The culture Ingle has cultivated at Red Gold is very employee driven. He mentions he is lucky to have self-motivated employees who invented the company’s mission statement to produce the freshest best testing tomato products in the world. And so, he follows the words of Walt Disney that says you can dream big, but you need people to make that dream a reality.
“We can have big, lofty goals but we need a lot of people excited and engaged to make those goals a reality,” he says.
Apart from focusing on the welfare of the people working with him, he is also involved in giving back to the communities they operate within. Alleviating hunger is important to Red Gold and their annual run to crush hunger program has donated over a quarter of million dollars in the last six years, along with millions of pounds of food across the entire United States. Ingle has also served on the board of directors to support the Migrant Head Start program to help migrant children with education.
Under the leadership of Ingle, the Human Resources department of Red Gold has always created an impact in the education sector. They are currently working on a career center to fuel economic growth and prosperity in the Midwest.

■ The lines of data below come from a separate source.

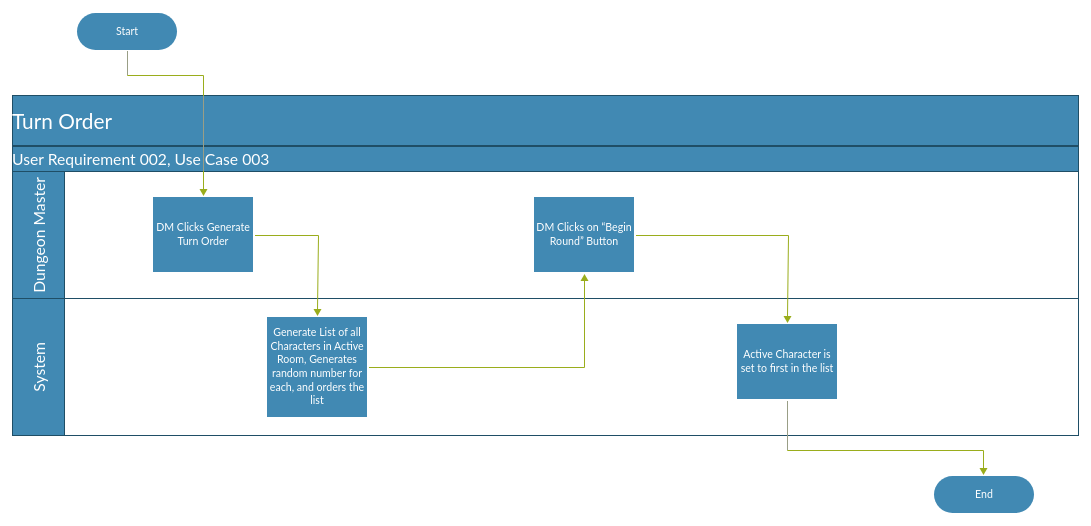
<!DOCTYPE html>
<html lang="en">
<head>
<meta charset="utf-8">
<title>Turn Order</title>
<style>
:root {
  --fill: #4189b3;
  --border: #1f4e66;
  --line: #9aad1c;
  --line-soft: #999e86;
  --text: #fff;
}
* { box-sizing: border-box; margin: 0; }
body { overflow: hidden; background: #fff; }
.diagram {
  position: relative;
  width: 1091px;
  height: 526px;
  overflow: hidden;
  background: #fff;
  color: var(--text);
  font-family: Lato, "Open Sans", sans-serif;
  white-space: nowrap;
}
.pool {
  position: absolute;
  left: 12px;
  top: 95px;
  width: 1067px;
  height: 341px;
  display: grid;
  grid-template-columns: 52px 1fr;
  grid-template-rows: 51px 26px 127px 137px;
  border: 1px solid var(--border);
  border-top: 0;
}
.title, .subtitle {
  grid-column: 1 / -1;
  display: flex;
  align-items: center;
  margin: 0 -1px;
  background: var(--fill);
  border: 1px solid var(--border);
  font-weight: 400;
}
.title { font-size: 20.8px; }
.subtitle { font-size: 15.7px; }
.title span, .subtitle span { margin-left: -1px; }
.lane-name {
  display: flex;
  align-items: center;
  justify-content: center;
  margin-left: -1px;
  background: var(--fill);
  border: 1px solid var(--border);
  border-top: 0;
  font-size: 15.7px;
  font-weight: 400;
}
.lane-name span { writing-mode: vertical-rl; transform: rotate(180deg); }
.lane { border-bottom: 1px solid var(--border); }
.lane:last-child { border-bottom: 0; }
.connectors { position: absolute; inset: 0; fill: none; stroke: var(--line); stroke-width: 1; }
.connectors .soft { stroke: var(--line-soft); }
.connectors .heads { fill: var(--line); stroke: none; }
.node {
  position: absolute;
  display: flex;
  align-items: center;
  justify-content: center;
  width: 100px;
  height: 75px;
  background: var(--fill);
  font-size: 10.6px;
  line-height: 13.6px;
  text-align: center;
}
.terminal { height: 37px; border-radius: 19px; }
.start { left: 77px; top: 13px; }
.generate { left: 153px; top: 197px; }
.list { left: 267px; top: 317px; height: 100px; }
.begin { left: 534px; top: 197px; }
.active { left: 737px; top: 324px; }
.end { left: 934px; top: 476px; }
</style>
</head>
<body>
<main class="diagram">
  <section class="pool">
    <h1 class="title"><span>Turn Order</span></h1>
    <h2 class="subtitle"><span>User Requirement 002, Use Case 003</span></h2>
    <h3 class="lane-name"><span>Dungeon Master</span></h3>
    <div class="lane"></div>
    <h3 class="lane-name"><span>System</span></h3>
    <div class="lane"></div>
  </section>

  <svg class="connectors" width="1091" height="526" viewBox="0 0 1091 526" aria-hidden="true">
    <defs><path id="head" d="M-4 -7H4L0 0Z"/></defs>
    <path d="M127.5 51V75.5H203.5V190"/>
    <path d="M255 235.5H318.5L317.5 310"/>
    <path d="M369 367.5H584.5V281"/>
    <path d="M636 235.5H788.5L787.5 317"/>
    <path d="M787.5 401V450.5H983.5V469"/>
    <g class="soft">
      <path d="M127.5 51V75M203.5 96V171M787.5 401V450"/>
    </g>
    <g class="heads">
      <use href="#head" x="203.5" y="196"/>
      <use href="#head" x="317.5" y="316"/>
      <use href="#head" transform="translate(584.5 274) scale(1 -1)"/>
      <use href="#head" x="787.5" y="323"/>
      <use href="#head" x="983.5" y="475"/>
    </g>
  </svg>

  <div class="node terminal start">Start</div>
  <div class="node generate">DM Clicks Generate<br>Turn Order</div>
  <div class="node list">Generate List of all<br>Characters in Active<br>Room, Generates<br>random number for<br>each, and orders the<br>list</div>
  <div class="node begin">DM Clicks on “Begin<br>Round” Button</div>
  <div class="node active">Active Character is<br>set to first in the list</div>
  <div class="node terminal end">End</div>
</main>
</body>
</html>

“Whether students end up working for us someday or working for another great company, we want to basically put the technical career and technical education back into some of the opportunities for young people coming out of high school. If they are not sure what they want to do, where they want to go, or may not be able to afford a particular university, Red Gold can offer the key to their success. This will be great for economic and workforce development, while providing a great model to follow nationally,” Ingle says.